» **Input data**:
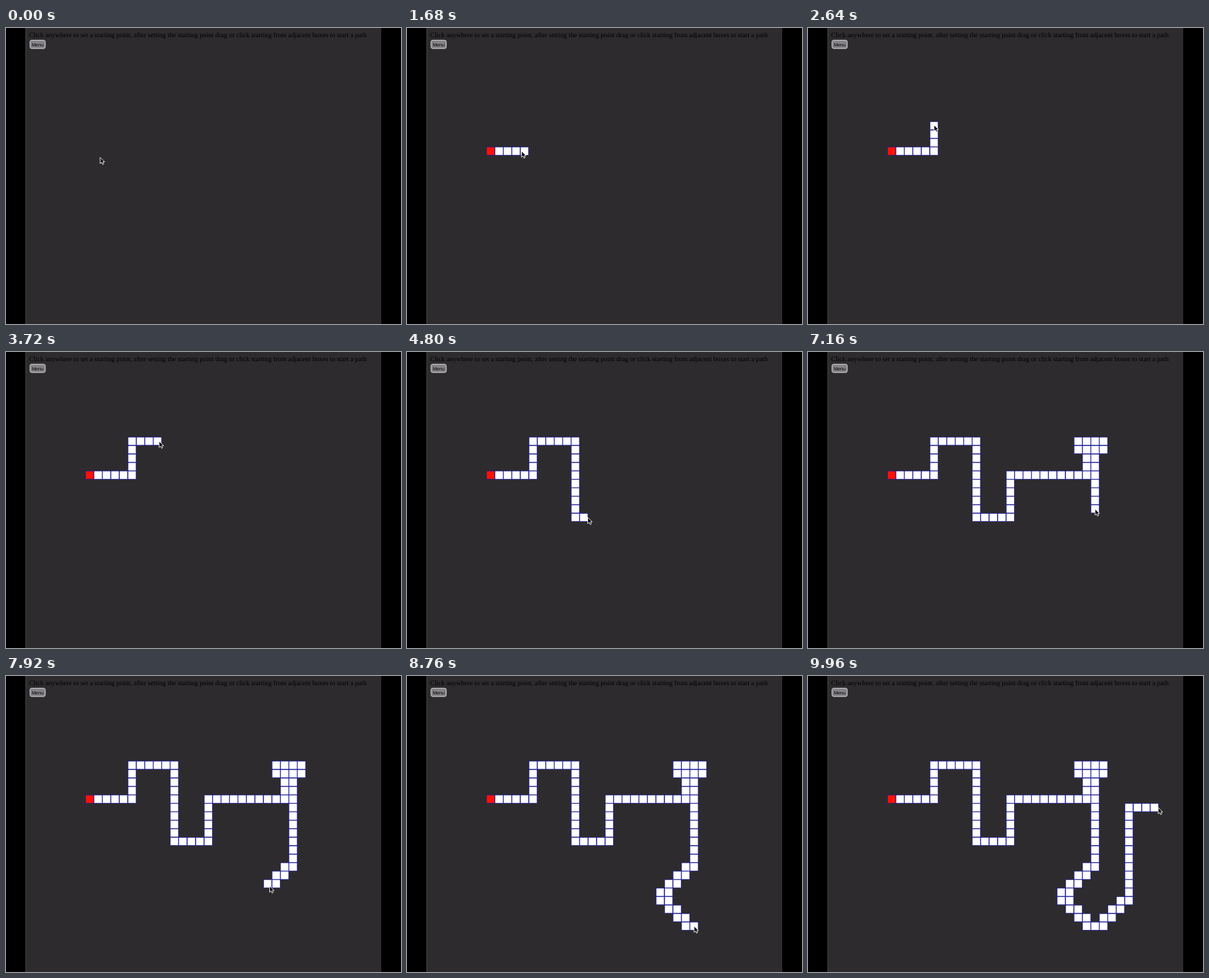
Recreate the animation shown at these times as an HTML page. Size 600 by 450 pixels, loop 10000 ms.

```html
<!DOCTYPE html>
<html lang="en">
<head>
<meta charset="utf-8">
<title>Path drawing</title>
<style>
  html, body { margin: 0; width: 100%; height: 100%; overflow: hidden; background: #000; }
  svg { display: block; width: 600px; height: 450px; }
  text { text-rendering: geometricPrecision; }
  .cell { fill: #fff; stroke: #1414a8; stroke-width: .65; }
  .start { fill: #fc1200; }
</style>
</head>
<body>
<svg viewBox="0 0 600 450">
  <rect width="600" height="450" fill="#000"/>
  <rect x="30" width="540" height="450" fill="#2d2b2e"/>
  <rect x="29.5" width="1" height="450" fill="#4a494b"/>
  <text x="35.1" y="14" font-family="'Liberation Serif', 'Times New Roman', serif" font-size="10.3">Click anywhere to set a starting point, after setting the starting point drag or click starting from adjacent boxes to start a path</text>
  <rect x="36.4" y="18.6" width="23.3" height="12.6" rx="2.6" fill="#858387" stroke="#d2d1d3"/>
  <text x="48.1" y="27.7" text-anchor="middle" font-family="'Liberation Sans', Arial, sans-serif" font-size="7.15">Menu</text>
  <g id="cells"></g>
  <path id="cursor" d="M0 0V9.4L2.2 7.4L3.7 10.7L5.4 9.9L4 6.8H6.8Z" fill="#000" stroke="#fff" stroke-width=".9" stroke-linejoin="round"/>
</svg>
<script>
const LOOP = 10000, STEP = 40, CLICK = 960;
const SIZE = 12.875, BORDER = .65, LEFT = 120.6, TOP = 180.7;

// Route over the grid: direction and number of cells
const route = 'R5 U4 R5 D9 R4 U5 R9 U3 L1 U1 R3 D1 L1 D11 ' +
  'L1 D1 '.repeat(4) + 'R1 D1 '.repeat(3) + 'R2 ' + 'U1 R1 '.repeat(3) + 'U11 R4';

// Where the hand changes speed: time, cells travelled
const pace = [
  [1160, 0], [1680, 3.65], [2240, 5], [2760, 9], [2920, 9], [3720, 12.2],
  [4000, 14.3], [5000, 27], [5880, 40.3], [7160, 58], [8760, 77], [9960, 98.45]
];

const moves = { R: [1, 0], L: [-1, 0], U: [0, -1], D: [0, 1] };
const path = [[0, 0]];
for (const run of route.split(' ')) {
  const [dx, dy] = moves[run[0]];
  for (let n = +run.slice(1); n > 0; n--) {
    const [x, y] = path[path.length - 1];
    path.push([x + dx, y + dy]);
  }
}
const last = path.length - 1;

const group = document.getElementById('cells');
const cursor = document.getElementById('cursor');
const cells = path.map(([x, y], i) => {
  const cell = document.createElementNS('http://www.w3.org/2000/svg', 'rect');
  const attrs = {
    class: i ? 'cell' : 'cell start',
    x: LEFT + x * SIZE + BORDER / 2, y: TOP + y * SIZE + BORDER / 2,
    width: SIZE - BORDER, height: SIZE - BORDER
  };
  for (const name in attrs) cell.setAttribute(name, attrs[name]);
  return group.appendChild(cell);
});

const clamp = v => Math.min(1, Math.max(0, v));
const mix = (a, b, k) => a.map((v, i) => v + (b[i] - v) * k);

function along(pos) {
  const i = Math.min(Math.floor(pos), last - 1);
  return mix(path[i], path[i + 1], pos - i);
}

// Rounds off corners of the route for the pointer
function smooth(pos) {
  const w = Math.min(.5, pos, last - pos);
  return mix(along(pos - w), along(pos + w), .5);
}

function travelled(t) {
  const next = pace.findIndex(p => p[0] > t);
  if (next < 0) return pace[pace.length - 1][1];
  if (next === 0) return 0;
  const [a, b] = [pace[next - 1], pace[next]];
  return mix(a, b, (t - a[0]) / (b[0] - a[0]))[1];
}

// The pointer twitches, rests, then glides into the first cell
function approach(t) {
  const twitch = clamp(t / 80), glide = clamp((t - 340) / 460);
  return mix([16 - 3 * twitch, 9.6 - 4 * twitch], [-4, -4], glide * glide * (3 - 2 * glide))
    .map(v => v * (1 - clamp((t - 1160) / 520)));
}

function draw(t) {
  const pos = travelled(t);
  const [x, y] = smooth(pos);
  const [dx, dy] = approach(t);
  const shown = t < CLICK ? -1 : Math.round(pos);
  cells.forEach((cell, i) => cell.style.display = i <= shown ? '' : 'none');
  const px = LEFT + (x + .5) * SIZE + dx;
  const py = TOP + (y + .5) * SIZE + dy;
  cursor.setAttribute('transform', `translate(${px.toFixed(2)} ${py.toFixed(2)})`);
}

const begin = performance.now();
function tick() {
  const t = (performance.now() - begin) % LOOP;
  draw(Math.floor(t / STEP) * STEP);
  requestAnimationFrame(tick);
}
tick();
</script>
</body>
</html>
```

» **Work to complete**:
Your answer must be an exact repeat of the records above, with the pictures left out.

» **Task answer**:
Recreate the animation shown at these times as an HTML page. Size 600 by 450 pixels, loop 10000 ms.

```html
<!DOCTYPE html>
<html lang="en">
<head>
<meta charset="utf-8">
<title>Path drawing</title>
<style>
  html, body { margin: 0; width: 100%; height: 100%; overflow: hidden; background: #000; }
  svg { display: block; width: 600px; height: 450px; }
  text { text-rendering: geometricPrecision; }
  .cell { fill: #fff; stroke: #1414a8; stroke-width: .65; }
  .start { fill: #fc1200; }
</style>
</head>
<body>
<svg viewBox="0 0 600 450">
  <rect width="600" height="450" fill="#000"/>
  <rect x="30" width="540" height="450" fill="#2d2b2e"/>
  <rect x="29.5" width="1" height="450" fill="#4a494b"/>
  <text x="35.1" y="14" font-family="'Liberation Serif', 'Times New Roman', serif" font-size="10.3">Click anywhere to set a starting point, after setting the starting point drag or click starting from adjacent boxes to start a path</text>
  <rect x="36.4" y="18.6" width="23.3" height="12.6" rx="2.6" fill="#858387" stroke="#d2d1d3"/>
  <text x="48.1" y="27.7" text-anchor="middle" font-family="'Liberation Sans', Arial, sans-serif" font-size="7.15">Menu</text>
  <g id="cells"></g>
  <path id="cursor" d="M0 0V9.4L2.2 7.4L3.7 10.7L5.4 9.9L4 6.8H6.8Z" fill="#000" stroke="#fff" stroke-width=".9" stroke-linejoin="round"/>
</svg>
<script>
const LOOP = 10000, STEP = 40, CLICK = 960;
const SIZE = 12.875, BORDER = .65, LEFT = 120.6, TOP = 180.7;

// Route over the grid: direction and number of cells
const route = 'R5 U4 R5 D9 R4 U5 R9 U3 L1 U1 R3 D1 L1 D11 ' +
  'L1 D1 '.repeat(4) + 'R1 D1 '.repeat(3) + 'R2 ' + 'U1 R1 '.repeat(3) + 'U11 R4';

// Where the hand changes speed: time, cells travelled
const pace = [
  [1160, 0], [1680, 3.65], [2240, 5], [2760, 9], [2920, 9], [3720, 12.2],
  [4000, 14.3], [5000, 27], [5880, 40.3], [7160, 58], [8760, 77], [9960, 98.45]
];

const moves = { R: [1, 0], L: [-1, 0], U: [0, -1], D: [0, 1] };
const path = [[0, 0]];
for (const run of route.split(' ')) {
  const [dx, dy] = moves[run[0]];
  for (let n = +run.slice(1); n > 0; n--) {
    const [x, y] = path[path.length - 1];
    path.push([x + dx, y + dy]);
  }
}
const last = path.length - 1;

const group = document.getElementById('cells');
const cursor = document.getElementById('cursor');
const cells = path.map(([x, y], i) => {
  const cell = document.createElementNS('http://www.w3.org/2000/svg', 'rect');
  const attrs = {
    class: i ? 'cell' : 'cell start',
    x: LEFT + x * SIZE + BORDER / 2, y: TOP + y * SIZE + BORDER / 2,
    width: SIZE - BORDER, height: SIZE - BORDER
  };
  for (const name in attrs) cell.setAttribute(name, attrs[name]);
  return group.appendChild(cell);
});

const clamp = v => Math.min(1, Math.max(0, v));
const mix = (a, b, k) => a.map((v, i) => v + (b[i] - v) * k);

function along(pos) {
  const i = Math.min(Math.floor(pos), last - 1);
  return mix(path[i], path[i + 1], pos - i);
}

// Rounds off corners of the route for the pointer
function smooth(pos) {
  const w = Math.min(.5, pos, last - pos);
  return mix(along(pos - w), along(pos + w), .5);
}

function travelled(t) {
  const next = pace.findIndex(p => p[0] > t);
  if (next < 0) return pace[pace.length - 1][1];
  if (next === 0) return 0;
  const [a, b] = [pace[next - 1], pace[next]];
  return mix(a, b, (t - a[0]) / (b[0] - a[0]))[1];
}

// The pointer twitches, rests, then glides into the first cell
function approach(t) {
  const twitch = clamp(t / 80), glide = clamp((t - 340) / 460);
  return mix([16 - 3 * twitch, 9.6 - 4 * twitch], [-4, -4], glide * glide * (3 - 2 * glide))
    .map(v => v * (1 - clamp((t - 1160) / 520)));
}

function draw(t) {
  const pos = travelled(t);
  const [x, y] = smooth(pos);
  const [dx, dy] = approach(t);
  const shown = t < CLICK ? -1 : Math.round(pos);
  cells.forEach((cell, i) => cell.style.display = i <= shown ? '' : 'none');
  const px = LEFT + (x + .5) * SIZE + dx;
  const py = TOP + (y + .5) * SIZE + dy;
  cursor.setAttribute('transform', `translate(${px.toFixed(2)} ${py.toFixed(2)})`);
}

const begin = performance.now();
function tick() {
  const t = (performance.now() - begin) % LOOP;
  draw(Math.floor(t / STEP) * STEP);
  requestAnimationFrame(tick);
}
tick();
</script>
</body>
</html>
```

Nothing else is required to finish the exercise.